Although the study was able to find an association between vitamin D supplementation and an easing of fibromyalgia pain, it did not prove a cause-and-effect link.

However, two experts on the illness said the findings make sense.

"Fibromyalgia patients and those with chronic pain should certainly have their vitamin D blood levels checked and, if low, consider supplementation under the guidance of a physician," said Dr. Kiran Patel, a pain medicine specialist at Lenox Hill Hospital in New York City who often treats people with fibromyalgia.

Dr. Houman Danesh, director of integrative pain management at Mount Sinai Hospital in New York City, agreed. "Vitamin D deficiency has been linked to chronic pain, and this study further strengthens the argument to replenish vitamin D in deficient individuals," he said.

"It is important to note that these patients were under the care of a physician during the vitamin repletion, and that it took months for the benefits to be shown," Danesh said. "This is expected, as vitamin D is a fat-soluble vitamin and is stored in fat cells.
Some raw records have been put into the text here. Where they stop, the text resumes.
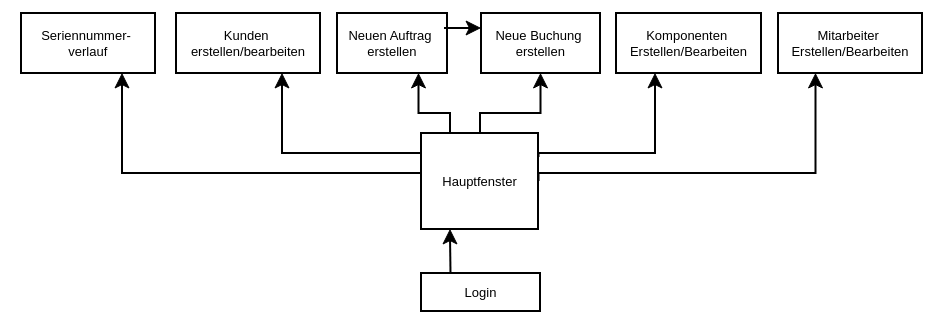
<!DOCTYPE html>
<html lang="de">
<head>
<meta charset="utf-8">
<title>Fensterstruktur</title>
<style>
:root { --ink: #000; --paper: #fff; }
* { box-sizing: border-box; }
html, body { margin: 0; background: var(--paper); }
.diagram {
  position: relative;
  width: 944px;
  height: 324px;
  overflow: hidden;
  background: var(--paper);
  color: var(--ink);
  font: 13px/16px "Liberation Sans", Arial, sans-serif;
}
.node {
  position: absolute;
  top: 12px;
  height: 62px;
  display: flex;
  align-items: center;
  justify-content: center;
  padding-top: 2px;
  border: 2px solid var(--ink);
  background: var(--paper);
  text-align: center;
  white-space: nowrap;
}
.verlauf { left: 20px; width: 136px; }
.kunden { left: 175px; width: 146px; }
.auftrag { left: 336px; width: 112px; }
.buchung { left: 480px; width: 121px; }
.komponenten { left: 615px; width: 147px; }
.mitarbeiter { left: 777px; width: 146px; }
.hauptfenster { left: 420px; top: 132px; width: 119px; height: 98px; }
.login { left: 420px; top: 272px; width: 121px; height: 40px; }
.nudge-left { position: relative; left: -2px; }
.connectors { position: absolute; inset: 0; fill: none; stroke: var(--ink); stroke-width: 2; }
.connectors .tip { fill: var(--ink); stroke-width: 1; }
</style>
</head>
<body>
<main class="diagram">
  <div class="node verlauf"><span class="nudge-left">Seriennummer-<br>&nbsp;verlauf</span></div>
  <div class="node kunden"><span>Kunden&nbsp;<br>erstellen/bearbeiten</span></div>
  <div class="node auftrag"><span class="nudge-left">Neuen Auftrag<br>&nbsp;erstellen</span></div>
  <div class="node buchung"><span class="nudge-left">Neue Buchung<br>&nbsp;erstellen</span></div>
  <div class="node komponenten"><span>Komponenten&nbsp;<br>Erstellen/Bearbeiten</span></div>
  <div class="node mitarbeiter"><span>Mitarbeiter&nbsp;<br>Erstellen/Bearbeiten</span></div>
  <div class="node hauptfenster">Hauptfenster</div>
  <div class="node login">Login</div>

  <svg class="connectors" width="944" height="324" viewBox="0 0 944 324" aria-hidden="true">
    <defs>
      <path id="tip" class="tip" d="M0 0L7 14L0 10.5L-7 14Z"/>
    </defs>
    <path d="M421 181V173H122V80"/>
    <path d="M421 157V153H282V80"/>
    <path d="M450 133V113H418.5V80"/>
    <path d="M480 133V113H540.5V80"/>
    <path d="M538.5 157V153H655V80"/>
    <path d="M538.5 181V173H815.5V80"/>
    <path d="M444 28H474"/>
    <path d="M450.5 273L450 236"/>
    <use href="#tip" x="122" y="74"/>
    <use href="#tip" x="282" y="74"/>
    <use href="#tip" x="418.5" y="74"/>
    <use href="#tip" x="540.5" y="74"/>
    <use href="#tip" x="655" y="74"/>
    <use href="#tip" x="815.5" y="74"/>
    <use href="#tip" x="450" y="230"/>
    <use href="#tip" transform="translate(480 28) rotate(90)"/>
  </svg>
</main>
</body>
</html>
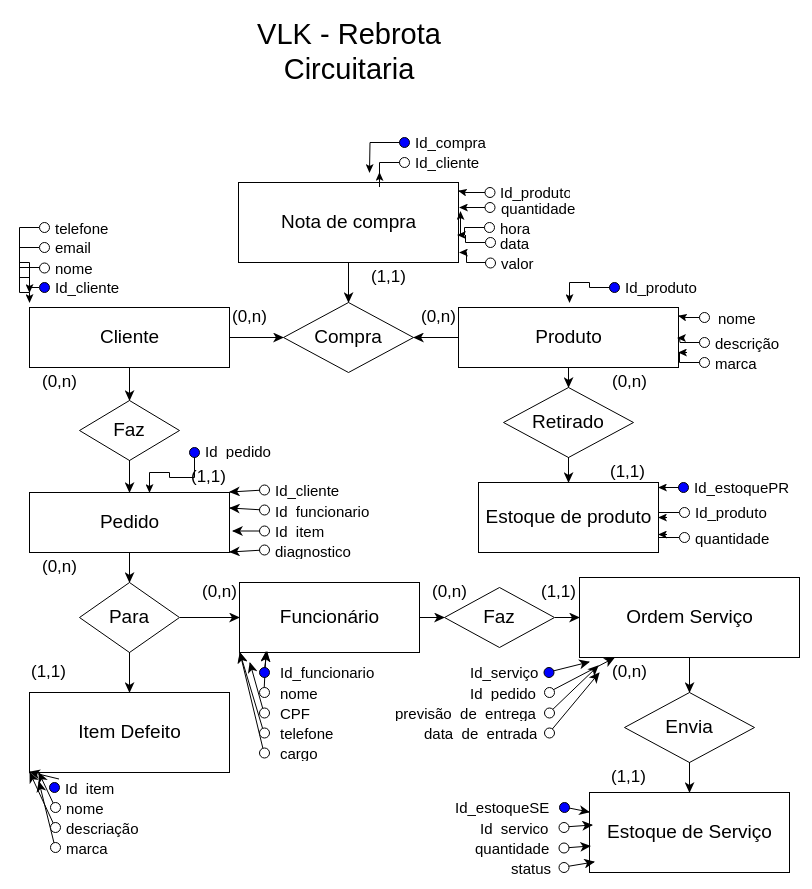
<!DOCTYPE html>
<html lang="pt-BR">
<head>
<meta charset="utf-8">
<title>Modelo entidade-relacionamento</title>
<style>
:root { --ink: #000; --paper: #fff; --key: #0000ff; }
* { box-sizing: border-box; }
html, body { margin: 0; }
body { width: 812px; height: 889px; overflow: hidden; background: var(--paper); }
.diagram { position: relative; width: 812px; height: 889px; overflow: hidden; color: var(--ink); font: 15px/20px "Liberation Sans", Arial, sans-serif; }
.title { position: absolute; left: 229px; top: 17px; width: 240px; margin: 0; font-size: 29px; font-weight: 400; line-height: 35px; text-align: center; }
.wires { position: absolute; inset: 0; fill: none; stroke: var(--ink); stroke-width: 1; }
.wires marker path { fill: var(--ink); stroke: none; }
.links path { marker-end: url(#arrow); }
.attribute-links .tip { marker-end: url(#arrow-small); }
.relations polygon, .attributes circle { fill: var(--paper); }
.attributes .key { fill: var(--key); }
.entity, .relation { position: absolute; display: flex; align-items: center; justify-content: center; font-size: 19px; white-space: nowrap; }
.entity { border: 1px solid var(--ink); padding-bottom: 2px; }
.relation { height: 30px; width: 120px; }
.attr, .card { position: absolute; white-space: nowrap; }
.card { font-size: 17px; }
.cut { height: 17px; overflow: hidden; }
</style>
</head>
<body>
<main class="diagram">
<h1 class="title">VLK - Rebrota<br>Circuitaria</h1>

<div class="entity" style="left:238px;top:182px;width:221px;height:81px">Nota de compra</div>
<div class="entity" style="left:29px;top:307px;width:201px;height:61px">Cliente</div>
<div class="entity" style="left:458px;top:307px;width:221px;height:61px">Produto</div>
<div class="entity" style="left:29px;top:492px;width:201px;height:61px">Pedido</div>
<div class="entity" style="left:478px;top:482px;width:181px;height:71px">Estoque de produto</div>
<div class="entity" style="left:239px;top:582px;width:181px;height:71px">Funcionário</div>
<div class="entity" style="left:579px;top:577px;width:221px;height:81px">Ordem Serviço</div>
<div class="entity" style="left:29px;top:692px;width:201px;height:81px">Item Defeito</div>
<div class="entity" style="left:589px;top:792px;width:201px;height:81px">Estoque de Serviço</div>

<svg class="wires" width="812" height="889" viewBox="0 0 812 889" aria-hidden="true">
<defs>
<marker id="arrow" markerUnits="userSpaceOnUse" markerWidth="11" markerHeight="10" refX="10" refY="5" orient="auto"><path d="M0 0L11 5L0 10L3 5Z"/></marker>
<marker id="arrow-small" markerUnits="userSpaceOnUse" markerWidth="9" markerHeight="8" refX="8" refY="4" orient="auto"><path d="M0 0L9 4L0 8L2 4Z"/></marker>
</defs>
<g class="relations">
<polygon points="283.5,337.5 348.5,302.5 413.5,337.5 348.5,372.5"/>
<polygon points="79.5,430.5 129.5,400.5 179.5,430.5 129.5,460.5"/>
<polygon points="503.5,422.5 568.5,387.5 633.5,422.5 568.5,457.5"/>
<polygon points="79.5,617.5 129.5,582.5 179.5,617.5 129.5,652.5"/>
<polygon points="444.5,617.5 499.5,587.5 554.5,617.5 499.5,647.5"/>
<polygon points="624.5,727.5 689.5,692.5 754.5,727.5 689.5,762.5"/>
</g>
<g class="links">
<path d="M348.5 263V302"/>
<path d="M230 337.5H283"/>
<path d="M458 337.5H414"/>
<path d="M129.5 368V400"/>
<path d="M129.5 460V492"/>
<path d="M568.5 368V387"/>
<path d="M568.5 457V482"/>
<path d="M129.5 553V582"/>
<path d="M129.5 652V692"/>
<path d="M180 617.5H239"/>
<path d="M420 617.5H444"/>
<path d="M555 617.5H579"/>
<path d="M689.5 658V692"/>
<path d="M689.5 762V792"/>
</g>
<g class="attribute-links">
<!-- Nota de compra -->
<path class="tip" d="M400 142.5H370L369.5 172"/>
<path d="M400 162.5H379.5V187"/>
<path class="tip" d="M379.5 187V173"/>
<path class="tip" d="M485 192.5H466L459 191"/>
<path class="tip" d="M485 207.5H460"/>
<path class="tip" d="M485 227.5H464.5V235H458"/>
<path class="tip" d="M460.5 236V212"/>
<path d="M485 242.5H465.5V235"/>
<path class="tip" d="M485 262.5H466.5V252.5H460"/>
<!-- Cliente -->
<path class="tip" d="M39 227.5H19.5V292.5H29.5V302"/>
<path d="M39 247.5H19M39 267.5H19M19 277.5H29.5"/>
<path class="tip" d="M19 262.5H29.5V292"/>
<path d="M39 287.5H29"/>
<!-- Produto -->
<path class="tip" d="M610 287.5H589.5V282.5H569.5V302"/>
<path class="tip" d="M700 317.5H686L679 316"/>
<path class="tip" d="M700 342.5H680L679.5 338H678"/>
<path d="M700 362.5H679.5V352"/>
<path class="tip" d="M687 352.5H679"/>
<!-- Pedido -->
<path class="tip" d="M194.5 457V477.5H169.5V472.5H149.5V492"/>
</g>
<g class="links">
<path d="M264 490L230 492"/>
<path d="M264 510L230 508"/>
<path d="M264 531L233 531"/>
<path d="M264 550L230 552"/>
</g>
<g class="attribute-links">
<!-- Estoque de produto -->
<path class="tip" d="M679 487.5H659"/>
<path d="M679 512.5H658.5V517"/>
<path class="tip" d="M667 517.5H659"/>
<path d="M679 537.5H659"/>
<path class="tip" d="M667 534.5H659"/>
</g>
<g class="links">
<!-- Funcionário -->
<path d="M264 672L267 652"/>
<path d="M264 692L266 652"/>
<path d="M264 713L250 663"/>
<path d="M264 733L240 653"/>
<path d="M264 753L240 653"/>
<!-- Ordem Serviço -->
<path d="M549 672L589 662"/>
<path d="M549 692L614 658"/>
<path d="M549 713L598 666"/>
<path d="M549 733L599 673"/>
<!-- Item Defeito -->
<path d="M59 779L30 772"/>
<path d="M55 807L39 773"/>
<path d="M55 827L30 773"/>
<path d="M55 847L39 782"/>
<!-- Estoque de Serviço -->
<path d="M564 807L589 812"/>
<path d="M564 827L592 825"/>
<path d="M564 848L590 846"/>
<path d="M564 867L594 862"/>
</g>
<g class="attributes">
<circle class="key" cx="404.5" cy="142.5" r="5"/><circle cx="404.5" cy="162.5" r="5"/>
<circle cx="490" cy="192.5" r="5"/><circle cx="490" cy="207.5" r="5"/><circle cx="489.5" cy="227.5" r="5"/><circle cx="490.5" cy="242.5" r="5"/><circle cx="490.5" cy="263" r="5"/>
<circle cx="44.5" cy="227.5" r="5"/><circle cx="44.5" cy="247.5" r="5"/><circle cx="44.5" cy="268" r="5"/><circle class="key" cx="44.5" cy="287.5" r="5"/>
<circle class="key" cx="614.5" cy="287.5" r="5"/><circle cx="704.5" cy="317.5" r="5"/><circle cx="704.5" cy="342.5" r="5"/><circle cx="704.5" cy="362.5" r="5"/>
<circle class="key" cx="194.5" cy="452.5" r="5"/><circle cx="264.5" cy="490" r="5"/><circle cx="264.5" cy="510" r="5"/><circle cx="264.5" cy="531" r="5"/><circle cx="264.5" cy="550" r="5"/>
<circle class="key" cx="683.5" cy="487.5" r="5"/><circle cx="684.5" cy="512.5" r="5"/><circle cx="684.5" cy="537.5" r="5"/>
<circle class="key" cx="264.5" cy="672.5" r="5"/><circle cx="264.5" cy="692.5" r="5"/><circle cx="264.5" cy="713" r="5"/><circle cx="264.5" cy="733" r="5"/><circle cx="264.5" cy="753" r="5"/>
<circle class="key" cx="549" cy="672.5" r="5"/><circle cx="549.5" cy="692.5" r="5"/><circle cx="549.5" cy="713" r="5"/><circle cx="549.5" cy="733" r="5"/>
<circle class="key" cx="54.5" cy="787.5" r="5"/><circle cx="55.5" cy="807.5" r="5"/><circle cx="55.5" cy="827.5" r="5"/><circle cx="55.5" cy="847.5" r="5"/>
<circle class="key" cx="564.5" cy="807.5" r="5"/><circle cx="564" cy="827.5" r="5"/><circle cx="564" cy="848" r="5"/><circle cx="564" cy="867.5" r="5"/>
</g>
</svg>

<span class="relation" style="left:288px;top:322px">Compra</span>
<span class="relation" style="left:69px;top:415px">Faz</span>
<span class="relation" style="left:508px;top:407px">Retirado</span>
<span class="relation" style="left:69px;top:602px">Para</span>
<span class="relation" style="left:439px;top:602px">Faz</span>
<span class="relation" style="left:629px;top:712px">Envia</span>

<span class="card" style="left:371px;top:267px">(1,1)</span>
<span class="card" style="left:232px;top:307px">(0,n)</span>
<span class="card" style="left:421px;top:307px">(0,n)</span>
<span class="card" style="left:42px;top:372px">(0,n)</span>
<span class="card" style="left:612px;top:372px">(0,n)</span>
<span class="card" style="left:191px;top:467px">(1,1)</span>
<span class="card" style="left:610px;top:462px">(1,1)</span>
<span class="card" style="left:42px;top:557px">(0,n)</span>
<span class="card" style="left:202px;top:582px">(0,n)</span>
<span class="card" style="left:432px;top:582px">(0,n)</span>
<span class="card" style="left:541px;top:582px">(1,1)</span>
<span class="card" style="left:31px;top:662px">(1,1)</span>
<span class="card" style="left:612px;top:662px">(0,n)</span>
<span class="card" style="left:611px;top:767px">(1,1)</span>

<span class="attr" style="left:415px;top:133px">Id_compra</span>
<span class="attr" style="left:415px;top:153px">Id_cliente</span>
<span class="attr cut" style="left:500px;top:183px;width:70px;height:20px">Id_produto</span>
<span class="attr" style="left:501px;top:199px">quantidade</span>
<span class="attr" style="left:500px;top:219px">hora</span>
<span class="attr" style="left:500px;top:234px">data</span>
<span class="attr" style="left:501px;top:254px">valor</span>

<span class="attr" style="left:55px;top:219px">telefone</span>
<span class="attr" style="left:55px;top:238px">email</span>
<span class="attr" style="left:55px;top:259px">nome</span>
<span class="attr" style="left:55px;top:278px">Id_cliente</span>

<span class="attr" style="left:625px;top:278px">Id_produto</span>
<span class="attr" style="left:718px;top:309px">nome</span>
<span class="attr" style="left:715px;top:334px">descrição</span>
<span class="attr" style="left:715px;top:354px">marca</span>

<span class="attr cut" style="left:205px;top:442px">Id_pedido</span>
<span class="attr" style="left:275px;top:481px">Id_cliente</span>
<span class="attr cut" style="left:275px;top:502px">Id_funcionario</span>
<span class="attr cut" style="left:275px;top:522px">Id_item</span>
<span class="attr cut" style="left:275px;top:542px">diagnostico</span>

<span class="attr" style="left:694px;top:478px">Id_estoquePR</span>
<span class="attr" style="left:695px;top:503px">Id_produto</span>
<span class="attr" style="left:695px;top:529px">quantidade</span>

<span class="attr" style="left:280px;top:663px">Id_funcionario</span>
<span class="attr" style="left:280px;top:684px">nome</span>
<span class="attr" style="left:280px;top:704px">CPF</span>
<span class="attr" style="left:280px;top:724px">telefone</span>
<span class="attr cut" style="left:280px;top:744px">cargo</span>

<span class="attr" style="left:470px;top:663px">Id_serviço</span>
<span class="attr cut" style="left:470px;top:684px">Id_pedido</span>
<span class="attr cut" style="left:395px;top:704px">previsão_de_entrega</span>
<span class="attr cut" style="left:424px;top:724px">data_de_entrada</span>

<span class="attr cut" style="left:65px;top:779px">Id_item</span>
<span class="attr" style="left:66px;top:799px">nome</span>
<span class="attr" style="left:66px;top:819px">descriação</span>
<span class="attr" style="left:66px;top:839px">marca</span>

<span class="attr" style="left:455px;top:798px">Id_estoqueSE</span>
<span class="attr cut" style="left:480px;top:819px">Id_servico</span>
<span class="attr" style="left:475px;top:839px">quantidade</span>
<span class="attr" style="left:511px;top:859px">status</span>
</main>
</body>
</html>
When a patient has low levels, those stores need to be replenished, and this takes weeks or months to occur."

Danesh cautioned, however, that people who worry that they are vitamin D-deficient should always check with their doctor before taking supplements. Taking in too much vitamin D can actually be toxic and cause harm, he said.

"Patients should consult their doctor if they think they are deficient or have their levels checked at their next physical," he said.

SOURCES: Kiran Patel, M.D, pain medicine specialist, Lenox Hill Hospital, New York City; Houman Danesh, M.D., director, integrative pain management, The Mount Sinai Hospital, New York City; Elsevier, press release, Jan. 17, 2014